chronic kidney disease; CVD risk factors; microalbuminuria; Asians; Native Hawaiians Pacific Islanders


Community Health and Preventive Medicine | Medicine and Health Sciences | Public Health


Objective The objective of this study was to further examine the relationship of associated cardiovascular risk factors and chronic kidney disease (CKD) with a large cross-sectional sample of Native Hawaiians, Japanese, Chinese, Filipino, and White participants who were enrolled in the National Kidney Foundation of Hawai'i Kidney Early Detection Screening (KEDS) program.

Methods Data for this cross-sectional study was collected between 2006 and 2009 from the National Kidney Foundation of Hawaii (NKFH). Nine hundred and fifteen participants who attended the NKFH KEDS program were 18 years and older, and residents of the State of Hawaii. Data included demographic information, clinical risk factors, anthropometric measurements, and lab values. Microalbuminuria was used as an indicator for CKD. Descriptive analysis using frequencies, means, and standard deviations, chi-square tests, and ANOVA were conducted to examine the differences in cardiovascular disease (CVD) risk factors and normal and abnormal microalbuminuria groups.
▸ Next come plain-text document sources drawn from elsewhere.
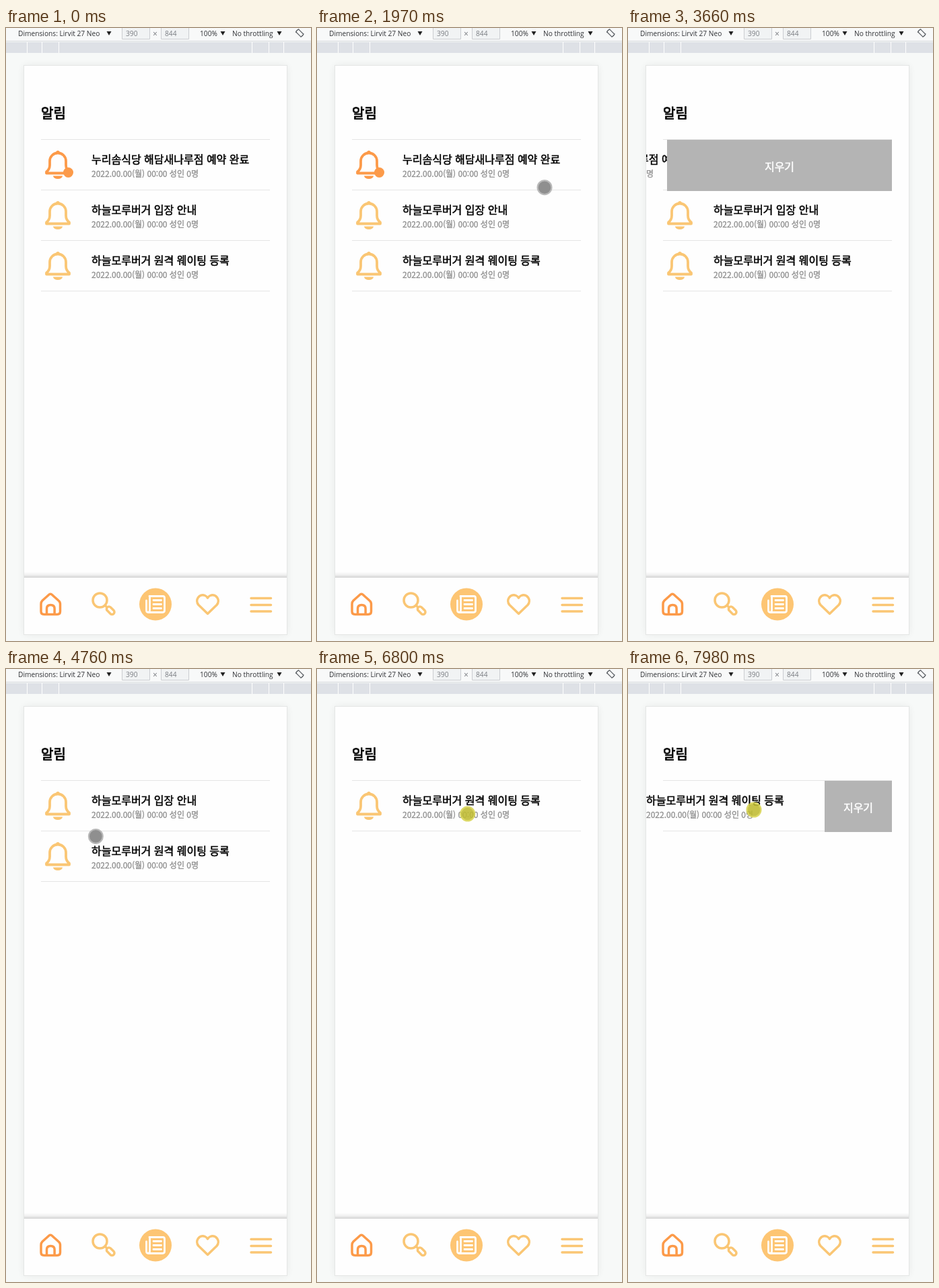
An HTML page for the animation above (8000 ms loop, 453 by 910 pixels).

```html
<!DOCTYPE html>
<html lang="ko">
<head>
<meta charset="utf-8">
<style>
  html, body { margin: 0; width: 100%; height: 100%; overflow: hidden; background: #f7f9f8; }
  svg { display: block; font-family: "Noto Sans CJK KR", "Noto Sans CJK", sans-serif; }
  .bar { font: 10.2px "Open Sans", "Noto Sans", sans-serif; fill: #303236; }
  .head, .title, .sub { stroke: currentColor; stroke-width: .5; fill: currentColor; }
  .head { font-size: 20px; stroke-width: .75; }
  .title { font-size: 16px; }
  .sub { font-size: 12px; color: #8e8e8e; stroke-width: .3; }
  .icon { fill: none; stroke: #fac674; stroke-width: 3.5; stroke-linecap: round; stroke-linejoin: round; }
</style>
</head>
<body>
<svg width="453" height="910" viewBox="0 0 453 910">
  <defs>
    <clipPath id="phone"><rect x="27" y="56" width="390" height="844"/></clipPath>
    <linearGradient id="shade" x2="0" y2="1">
      <stop offset="0" stop-opacity="0"/>
      <stop offset=".5" stop-opacity=".05"/>
      <stop offset="1" stop-opacity=".17"/>
    </linearGradient>
    <filter id="soft" x="-5%" y="-5%" width="110%" height="110%"><feGaussianBlur stdDeviation="6"/></filter>
    <g id="bell" fill="none" stroke="currentColor" stroke-width="3.8" stroke-linejoin="round">
      <path d="M60 215.500v-2c4-3 5-6 5-10v-6a12 12 0 0 1 24 0v6c0 4 1 7 5 10v2z"/>
      <path d="M70 219.500h14a7 4.500 0 0 1-14 0zM74 185.500a3 3.500 0 0 1 6 0z" fill="currentColor" stroke="none"/>
    </g>
  </defs>

  <rect width="453" height="20" fill="#f8f9f9"/>
  <path d="M0 19.500h453" stroke="#d5d8dc"/>
  <rect y="21" width="453" height="16" fill="#dee1e6"/>
  <path d="M31.500 21v16M53.500 21v16M78.500 21v16M365.500 21v16M390.500 21v16M412.500 21v16" stroke="#fff"/>
  <path d="M172.500-2h41v18.500h-41zM230.500-2h41v18.500h-41z" fill="#f1f3f4" stroke="#cbcdd1"/>
  <g class="bar">
    <text x="18" y="12">Dimensions: Lirvit 27 Neo</text>
    <text x="288" y="12">100%</text>
    <text x="336" y="12">No throttling</text>
    <g fill="#7b7e83"><text x="178" y="12">390</text><text x="218" y="13" font-size="12">×</text><text x="236" y="12">844</text></g>
  </g>
  <path d="M149.500 5h7l-3.500 6zM318.500 5h7l-3.500 6zM402.500 5h7l-3.500 6z" fill="#222"/>
  <g fill="none" stroke="#5f6368" stroke-width="1.200">
    <rect x="433.500" y="2" width="5.500" height="11" rx="1" transform="rotate(-45 436.200 7.500)"/>
    <path d="M430.500 7a6 6 0 0 1 5-5M442 8a6 6 0 0 1-5 5"/>
  </g>

  <rect x="27" y="56" width="390" height="844" opacity=".07" filter="url(#soft)"/>
  <rect x="26.500" y="55.500" width="391" height="845" fill="#fefefe" stroke="#e4e6e5"/>
  <text class="head" x="52" y="133.500">알림</text>
  <path d="M52 165.500h340" stroke="#e5e5e5"/>
  <g clip-path="url(#phone)">
    <g id="rows"></g>
    <rect id="erase" y="166" height="76" fill="#b4b4b4"/>
    <text id="label" class="title" y="212" color="#fff"></text>
  </g>

  <rect x="27" y="807" width="390" height="9" fill="url(#shade)"/>
  <rect x="27" y="816" width="390" height="84" fill="#fefefe"/>
  <g class="icon">
    <path d="M54 850 64 841q2-1.600 4 0l10 9q2.500 2 2.500 5v11q0 4.500-4.500 4.500H56.500q-4.500 0-4.500-4.500V855q0-3 2-5zM60.500 870v-8q0-5.500 5.800-5.500t5.800 5.500v8" stroke="#fc9a49"/>
    <circle cx="139.500" cy="849.500" r="10.500"/>
    <path d="M147 857l3 3"/>
    <rect x="148.500" y="861" width="13.500" height="7" rx="3.500" transform="rotate(45 155 864.500)"/>
    <circle cx="222" cy="855.500" r="24" fill="#fdc573" stroke="none"/>
    <g stroke="#fff" stroke-width="2.800">
      <path d="M213 843.500h20q2.500 0 2.500 2.500v18.500q0 3-3 3H211.500q-3 0-3-3V850M213.500 843.500V864q0 3.500-2.500 3.500"/>
      <path d="M219 849.500h11.500M219 855.500h11.500M219 861.500h11.500"/>
    </g>
    <path d="M299.500 869.500 286 856.500c-6-7 1-17.500 9.500-14q2.500 1 4 3.500 1.500-2.500 4-3.500c8.500-3.500 15.500 7 9.500 14z"/>
    <path d="M364 846.500h29.500M364 856.500h29.500M364 866h29.500"/>
  </g>
  <circle id="cursor" r="10.400" stroke-width="2.200"/>
</svg>
<script>
  const $ = id => document.getElementById(id);
  const titles = ['누리솜식당 해담새나루점 예약 완료', '하늘모루버거 입장 안내', '하늘모루버거 원격 웨이팅 등록'];
  $('rows').innerHTML = titles.map((title, i) => `<g>
    <path d="M52 240.500h340" stroke="#e5e5e5"/>
    <g>
      <use href="#bell" color="${i ? '#fac674' : '#fc9a49'}"/>
      ${i ? '' : '<circle cx="92.500" cy="214.500" r="7.500" fill="#fc9a49"/>'}
      <text class="title" x="127" y="201">${title}</text>
      <text class="sub" x="127" y="221">2022.00.00(월) 00:00 성인 0명</text>
    </g></g>`).join('');
  const rows = [...$('rows').children];

  const LOOP = 8000, OPEN = 100, FULL = 340, SLIDE = 300, REMOVE = 500;
  const RELEASE = 75;  // a row reacts this long before the stroke ends
  const LEAD = 24;     // the row moves this long before the grey panel

  // One visit of the pointer per row; a stroke is [end time, x, panel width wanted]
  const visits = [
    [[280, 330, 0], [1010, 99.5, OPEN], [1600, 338, 0], [1970, 338, 0],
     [2560, 122, OPEN], [3050, 335, OPEN], [3498, 11, FULL]],
    [[4200, 330, 0], [4860, 122, OPEN], [5150, 320, OPEN], [5568, 11, FULL]],
    [[6320, 114, 0], [7220, 312, 0], [7400, 122, OPEN], [7900, 122, OPEN], [7970, 187, OPEN], [LOOP, 187, OPEN]]
  ];
  const removedAt = visit => visit.at(-1)[2] === FULL ? visit.at(-1)[0] - RELEASE + REMOVE : Infinity;

  const clamp = p => Math.max(0, Math.min(1, p));
  const mix = (a, b, p) => a + (b - a) * p;
  const swing = p => (1 - Math.cos(Math.PI * p)) / 2;

  // cubic-bezier(.25, .1, .25, 1)
  function ease(p) {
    let lo = 0, hi = 1, s;
    for (let i = 0; i < 18; i++) {
      s = (lo + hi) / 2;
      if (.75 * s * (1 - s) + s ** 3 < p) lo = s; else hi = s;
    }
    return .3 * s * (1 - s) ** 2 + 3 * s * s * (1 - s) + s ** 3;
  }

  function slide(visit, t) {
    let width = 0, shift = 0, last = 0;
    for (const [end, , goal] of visit) {
      if (goal === last) continue;
      const age = t - end + RELEASE;
      width = mix(width, goal, ease(clamp(age / SLIDE)));
      shift = mix(shift, goal, goal === FULL ? clamp(age / 386) : ease(clamp((age + LEAD) / SLIDE)));
      last = goal;
    }
    return [Math.round(width), shift];
  }

  function pointer(t) {
    if (t >= 70 && t < 130) return [373.5, 838.5];
    const visit = visits.find(v => t >= v[0][0] && t < v.at(-1)[0] + RELEASE);
    if (!visit) return null;
    const i = visit.findIndex(stroke => stroke[0] > t);
    if (i < 0) return [visit.at(-1)[1], 260];
    const [t0, x0] = visit[i - 1], [t1, x1] = visit[i];
    const x = mix(x0, x1, swing((t - t0) / (t1 - t0)));
    if (visit === visits[2]) return [x, 215 - (t - 6800) / 197];
    const rise = 125 * (1 - swing(clamp((t - visit[0][0]) / 280)));
    return [x, 256 - .057 * x + rise];
  }

  function drawCursor(t) {
    const cursor = $('cursor'), at = pointer(t), late = t > 6000;
    cursor.style.display = at ? '' : 'none';
    if (!at) return;
    cursor.setAttribute('cx', at[0]);
    cursor.setAttribute('cy', at[1]);
    cursor.setAttribute('fill', late ? '#c0bc32' : '#8f8f8f');
    cursor.setAttribute('stroke', late ? '#d9d552' : '#b9b9b9');
    cursor.setAttribute('opacity', late ? .88 : 1);
  }

  function draw(t) {
    const gone = visits.filter(v => t >= removedAt(v)).length;
    const [width, shift] = slide(visits[gone], t);
    rows.forEach((row, i) => {
      row.style.display = i < gone ? 'none' : '';
      row.setAttribute('transform', `translate(0 ${(i - gone) * 75})`);
      row.lastElementChild.setAttribute('transform', `translate(${i === gone ? -shift : 0} 0)`);
    });
    $('erase').setAttribute('x', 392 - width);
    $('erase').setAttribute('width', width);
    const label = $('label'), fits = width >= 45;
    label.textContent = '지우기'.slice(0, Math.floor(width / 15));
    label.setAttribute('x', 392 - (fits ? width / 2 : width));
    label.setAttribute('text-anchor', fits ? 'middle' : 'start');
    drawCursor(t);
  }

  const begin = performance.now();
  function tick() {
    draw((performance.now() - begin) % LOOP);
    requestAnimationFrame(tick);
  }
  tick();
</script>
</body>
</html>
```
A multivariate hierarchical logistic regression model was used to identify the CV risk factors associated with abnormal microalbuminuria. The Hosmer and Lemeshow Goodness of Fit test and R-2-type indices examined the fit of the regression model to the data. Results Significant results related to microalbuminuria included BMI (p=0.004), glucose (p=.004), and Japanese ethnicity (p=.008).

Conclusion The findings support the need to address CVD risk factors in NKFH KEDS program.

Keywords: chronic kidney disease, CVD risk factors, microalbuminuria, Asians, Native Hawaiians Pacific Islanders